While the U.S. Constitution was signed in 1787, it took four more years before the Bill of Rights was completed in 1791.
The U.S. Constitution is written entirely in English, with the exception of three Latin phrases, including "pro tempore," "ex post facto" and "habeas corpus."
You can see the original four over-sized pages of the U.S. Constitution at the National Archives in Washington. The document remains on display to the public, but was hidden away in Ft. Knox briefly during WWII.
The Constitutional Convention met and drafted the document at the State House Philadelphia — the same facility where the Declaration of Independence was signed.
James Madison earned the title of "Father of the Constitution" with his extreme dedication to the drafting of the document. He not only attended every meeting, but kept detailed notes of the process. He also drafted the Bill of Rights a few years later.
Rhode Island was the only one of the original 13 colonies to boycott the convention. The state was also the last to ratify the document once it was complete.
At 81, Franklin was the oldest of all the delegates. He was in such poor health that he had to be carried into the convention each session and required help signing his name to the document.
The Supreme Court has final say over interpreting the Constitution and can overturn any law it feels is unconstitutional.
The Constitution of the United States outlines the structure of the government and basic laws in just seven articles, plus a preamble — or introduction.
The Connecticut Compromise resulted in two legislative houses, with equal representation in one and representation based on population in the other.
Slavery was not abolished until the 13th amendment was ratified in 1865, long after the Constitution itself had been written and ratified.
Drafted by Alexander Hamilton, James Madison and John Jay, the Federalist Papers consisted of 85 articles and essays designed to win support for the freshly-drafted Constitution.
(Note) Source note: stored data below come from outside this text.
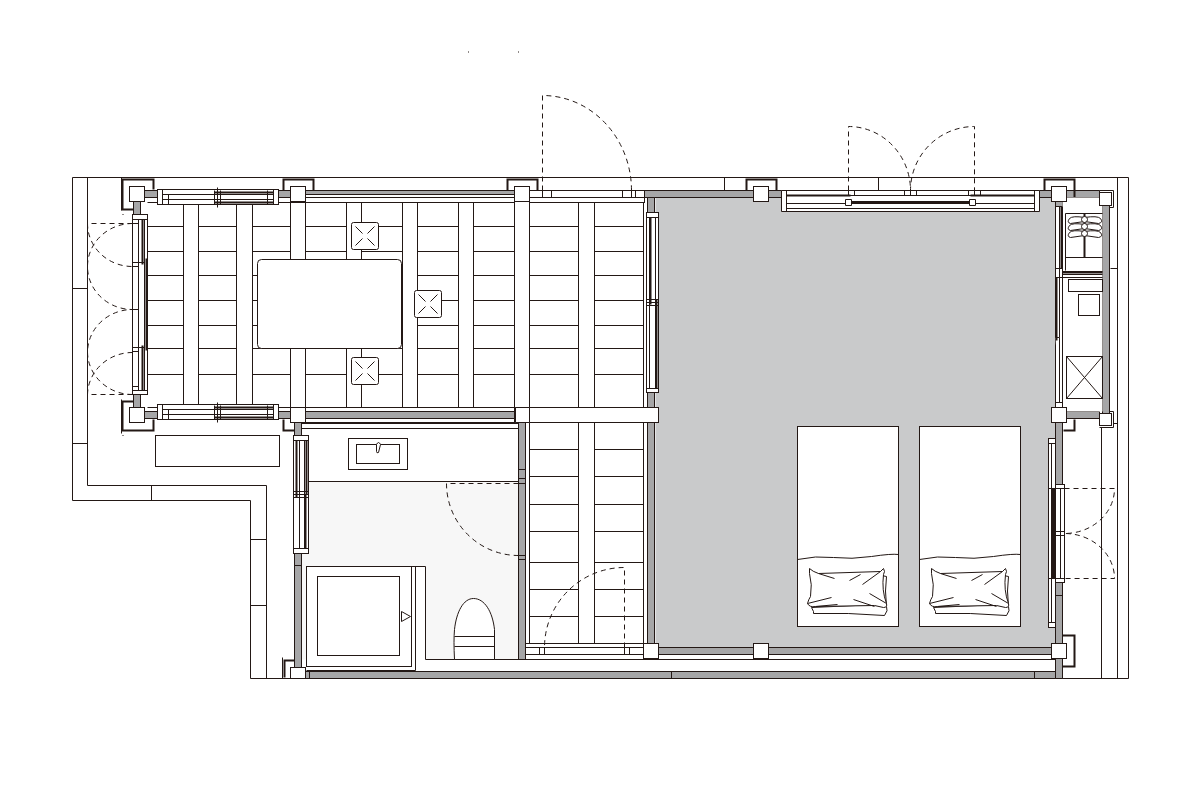
<!DOCTYPE html>
<html lang="en">
<head>
<meta charset="utf-8">
<title>Floor plan</title>
<style>
:root{--ink:#231815;--paper:#fff;--wall:#a6a6a7;--bedroom:#c9cacb;--bath:#f7f7f7}
html,body{margin:0;background:var(--paper)}
body{width:1200px;height:801px;overflow:hidden}
.plan{display:block;width:1200px;height:801px}
.plan g,.plan use{stroke:var(--ink);stroke-width:1}
.line{fill:none}
.solid{fill:var(--paper)}
.wall{fill:var(--wall)}
.swing{fill:none;stroke-dasharray:5 4}
.plan .bold{fill:none;stroke-width:2}
.plan .heavy{fill:none;stroke-width:3}
</style>
</head>
<body>
<svg class="plan" viewBox="0 0 1200 801" role="img" aria-label="Floor plan with a decked living area, bathroom, corridor and twin bedroom">
<defs>
<rect id="column" width="15" height="15" fill="#fff"/>
<g id="stool">
<rect width="27" height="27" rx="2" fill="#fff"/>
<path d="M4 4 11 11M23 4 16 11M4 23 11 16M23 23 16 16" fill="none"/>
</g>
<g id="bed">
<rect width="101" height="200" fill="#fff"/>
<path d="M0 133Q18 129 36 131T74 130T101 128" fill="none"/>
<path d="M14 181Q17 186 16 187Q50 186 87 189Q91 184 89 180Q87 164 89 150L84 149 80 178Z" fill="#fff"/>
<path d="M12 142Q15 145 21 147L83 145 86 142Q88 145 86 148Q84 164 89 177Q90 181 86 181L77 179 18 180Q12 181 10 177Q11 173 13 170Q15 158 12 147Z" fill="#fff"/>
<path d="M21 147 37 152M83 145 65 158M52 154 63 148M10 177 34 171M72 167 89 177M56 173 77 180M18 180 40 178" fill="none"/>
</g>
</defs>

<g id="outer-edge" class="line" transform="translate(.5 .5)">
<path d="M72 177H1128V678H250V500H72Z"/>
<path d="M87 177V485H266V678M1117 177V678M1101 427V678"/>
<path d="M72 288H87M72 443H87M151 485V500M250 539H266M250 605H266M1110 268H1117M1113 423H1117M724 177V190M878 177V190"/>
<path d="M468 51V52M518 51V52"/>
<rect x="155" y="435" width="124" height="31"/>
</g>

<g id="floors" transform="translate(.5 .5)">
<rect x="655" y="197" width="400" height="450" fill="var(--bedroom)" stroke="none"/>
<rect x="301" y="481" width="217" height="178" fill="var(--bath)" stroke="none"/>
</g>

<g id="deck" transform="translate(.5 .5)">
<path class="line" d="M147 226H643M147 251H643M147 275H643M147 300H643M147 325H643M147 348H643M147 374H643"/>
<path class="line" d="M529 449H643M529 476H643M529 504H643M529 531H643M529 562H643M529 589H643M529 616H643"/>
<g class="solid">
<rect x="183" y="202" width="15" height="205"/><rect x="236" y="202" width="16" height="205"/>
<rect x="290" y="202" width="15" height="205"/><rect x="346" y="202" width="15" height="205"/>
<rect x="402" y="202" width="15" height="205"/><rect x="458" y="202" width="15" height="205"/>
<rect x="578" y="202" width="16" height="205"/><rect x="578" y="422" width="16" height="221"/>
</g>
<path class="line" d="M147 202H643M147 407H643M643 202V643M529 422V643"/>
</g>

<g id="walls" class="wall" transform="translate(.5 .5)">
<path d="M144 190H158V197H144ZM278 190H290V197H278ZM305 190H514V194H305ZM644 190H753V197H644ZM768 190H781V197H768ZM1039 190H1051V197H1039ZM1066 190H1099V197H1066Z"/>
<path d="M133 201H140V214H133ZM133 394H140V407H133ZM144 411H158V418H144ZM278 411H290V418H278ZM305 411H514V418H305Z"/>
<path d="M647 197H654V212H647ZM647 392H654V407H647ZM647 422H654V643H647Z"/>
<path d="M518 422H525V659H518ZM294 422H301V436H294ZM294 553H301V667H294ZM301 671H1055V678H301Z"/>
<path d="M658 647H753V654H658ZM768 647H1051V654H768ZM1055 422H1062V486H1055ZM1055 582H1062V643H1055ZM1055 658H1062V678H1055Z"/>
<path d="M1102 205H1109V413H1102ZM1066 411H1099V418H1066ZM1055 201H1062V206H1055Z"/>
<path class="line" d="M305 194H514V202M305 197H514M294 565H301M518 469H525M518 478H525M518 483H525M518 555H525M518 559H525M671 671V678M1034 671V678M309 671V678M1055 595H1062M301 422H518M305 407V422"/>
</g>

<g id="posts-trim" transform="translate(.5 .5)">
<path class="bold" d="M133 209H122V179H153V189M283 190V179H313V190M507 190V179H537V190M746 190V179H776V190M1044 190V179H1074V209H1066M133 401H122V430H153V419M283 419V430H294M294 660H284V677M1062 635H1074V666H1062M1063 430H1074V419"/>
<path class="line" d="M121 177V210M121 399V433M282 657V678M122 214H123M122 435H123"/>
</g>

<g id="windows" class="solid" transform="translate(.5 .5)">
<g id="north-window">
<rect x="157" y="189" width="121" height="15"/><path d="M162 189V204M273 189V204M162 194H273M162 199H273M168 194V204M214 190V204M220 190V204M267 190V204"/>
<path class="bold" d="M214 192H273M214 202H273"/><path d="M217 187V207"/>
</g>
<use href="#north-window" y="215"/>
<g id="west-window">
<rect x="132" y="214" width="15" height="180"/><path d="M132 219H147M132 390H147M138 219V390M144 219V390M132 223H138M132 262H144M132 266H138M132 309H138M132 347H144M132 351H138M132 386H138"/>
<path class="bold" d="M142 219V264M146 258V350M142 345V390"/>
</g>
<g id="bedroom-screen">
<rect x="646" y="212" width="12" height="180"/><path d="M646 217H658M646 388H658M649 217V388M655 217V388M646 299H658M646 302H658M646 305H658"/>
<path class="bold" d="M650 217V304M656 299V388"/>
</g>
<g id="bath-window">
<rect x="293" y="435" width="15" height="118"/><path d="M293 440H308M293 548H308M299 440V548M304 440V548M293 491H308M293 494H308M293 497H308"/>
<path class="bold" d="M296 440V497M306 440V494M305 494V548"/>
</g>
<g id="bedroom-window">
<path d="M781 190H1039V211H781Z"/><path d="M786 190V211M1034 190V211M786 195H1034M786 203H1034M786 208H1034M848 190V195M854 190V195M904 190V195M910 190V195M916 190V195M968 190V195M974 190V195M980 190V195"/>
<path class="bold" d="M786 195H850M970 195H1034"/><path class="heavy" d="M846 202H975"/><path d="M845 199H851V205H845ZM969 199H975V205H969Z"/>
</g>
<g id="east-window">
<rect x="1048" y="438" width="7" height="189"/><path d="M1048 443H1055M1048 622H1055M1051 443V622M1048 488H1055M1048 578H1055"/>
<rect x="1055" y="484" width="9" height="98"/><path d="M1055 488H1064M1055 578H1064M1060 488V578M1055 531H1064M1055 535H1064"/>
<path class="heavy" d="M1053 488V578"/>
</g>
<g id="closet-screen">
<rect x="1055" y="206" width="7" height="201"/><path d="M1055 268H1062M1055 277H1062M1055 337H1059V402M1059 206V337M1055 402H1062"/>
<path class="bold" d="M1056 277V340M1061 206V268"/>
</g>
</g>

<g id="doors" transform="translate(.5 .5)">
<g class="solid">
<rect x="529" y="190" width="115" height="12"/><path d="M529 197H644M542 190V197M551 190V197M622 190V197M631 190V197M635 190V197"/>
<rect x="525" y="643" width="118" height="16"/><path d="M525 647H643M525 654H643M539 647V654M544 647V654M624 647V654M629 647V654"/>
</g>
<g class="swing">
<path d="M542 190V95A89 95 0 0 1 631 190"/>
<path d="M848 190V126A62 64 0 0 1 910 190A64 64 0 0 1 974 126V190"/>
<path d="M132 223H87M132 394H87M87 223A45 43 0 0 0 132 266M132 223A45 43 0 0 0 87 266A45 43 0 0 0 132 309A45 43 0 0 0 87 352A45 43 0 0 0 132 394M132 352A45 43 0 0 0 87 394"/>
<path d="M518 483H446A72 72 0 0 0 518 555"/>
<path d="M624 647V567A80 80 0 0 0 544 647"/>
<path d="M1064 488H1114A50 45 0 0 1 1064 533A50 45 0 0 1 1114 578H1064"/>
</g>
</g>

<g id="bathroom" class="solid" transform="translate(.5 .5)">
<rect x="301" y="423" width="217" height="5"/><path d="M308 481H518"/>
<rect x="348" y="438" width="59" height="31"/><rect x="356" y="444" width="43" height="19"/>
<path d="M376 444Q378 440 380 444L378 452Q376 453 376 451Z"/>
<path d="M306 566H425V659H518V671H306Z" stroke="none"/>
<path class="line" d="M425 566V659H1055M415 566V670M306 566H425"/>
<rect x="306" y="566" width="105" height="100"/><rect x="317" y="576" width="82" height="79"/>
<path class="line" d="M306 670H415M305 671H1055"/>
<path d="M401 611 410 616 401 621Z"/>
<path d="M454 659Q453 640 454 629C456 611 463 598 473 598C484 598 492 611 494 629V659Z"/><path d="M454 636H494M454 646H494"/>
</g>

<g id="living-furniture" transform="translate(.5 .5)">
<rect class="solid" x="257" y="259" width="144" height="89" rx="4"/>
<use href="#stool" x="351" y="222"/><use href="#stool" x="414" y="290"/><use href="#stool" x="351" y="357"/>
</g>

<g id="beds" transform="translate(.5 .5)">
<use href="#bed" x="797" y="426"/><use href="#bed" x="919" y="426"/>
</g>

<g id="closet" class="solid" transform="translate(.5 .5)">
<path d="M1062 197H1102V411H1062Z" stroke="none"/>
<path class="line" d="M1062 206V411M1065 213V270M1065 213H1102M1065 257H1102M1062 271H1102M1062 274H1102M1062 277H1102"/>
<path class="bold" d="M1084 213V257"/><path d="M1062 272H1102" stroke-width="2"/>
<g id="hanger"><path d="M1069 218Q1072 215 1084 217Q1097 215 1100 218Q1103 222 1098 223L1084 221 1070 223Q1066 222 1069 218Z"/><circle cx="1084" cy="219" r="3"/></g>
<use href="#hanger" y="7"/><use href="#hanger" y="14"/>
<rect x="1068" y="279" width="34" height="12"/><rect x="1078" y="294" width="21" height="21"/>
<rect x="1066" y="356" width="36" height="42"/><path d="M1066 356 1102 398M1102 356 1066 398"/>
</g>

<g id="columns" class="solid" transform="translate(.5 .5)">
<rect x="514" y="190" width="15" height="217"/><rect x="514" y="407" width="144" height="15"/>
<path d="M515 407H529V422H515Z"/>
<use href="#column" x="129" y="186"/><use href="#column" x="290" y="186"/><use href="#column" x="514" y="186"/><use href="#column" x="753" y="186"/><use href="#column" x="1051" y="186"/>
<use href="#column" x="129" y="407"/><use href="#column" x="290" y="407"/><use href="#column" x="1051" y="407"/>
<use href="#column" x="643" y="643"/><use href="#column" x="753" y="643"/><use href="#column" x="1051" y="643"/>
<rect x="290" y="667" width="15" height="11"/>
<rect x="1099" y="192" width="12" height="13"/><rect x="1099" y="413" width="12" height="12"/>
<path class="line" d="M1099 190H1113V207H1109M1109 411H1113V427H1099"/>
</g>
</svg>
</body>
</html>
Just one amendment — the 18th, which banned the sale of alcohol —has ever been repealed. It took another amendment, the 21st, to undo the effects of the 18th.
It wasn't until the 15th amendment was passed in 1870 that African-American men won the right to vote. This issue is not recognized at all in the Bill of Rights, or in the Constitution itself.
Despite his reluctance to attend the convention, Washington was unanimously elected its president in 1787.
To reflect the strength of individual states at the time, the document originally began, "We the People of" followed by a list of each individual state.
While Ben Franklin suggested opening each session of the convention with a prayer, the group found that they were unable to scrap up funds to pay a chaplain to lead the prayer, forcing them to abandon the idea.
Each September 17th — the date that the delegates signed the Constitution — is celebrated as both National Constitution Day and Citizenship Day.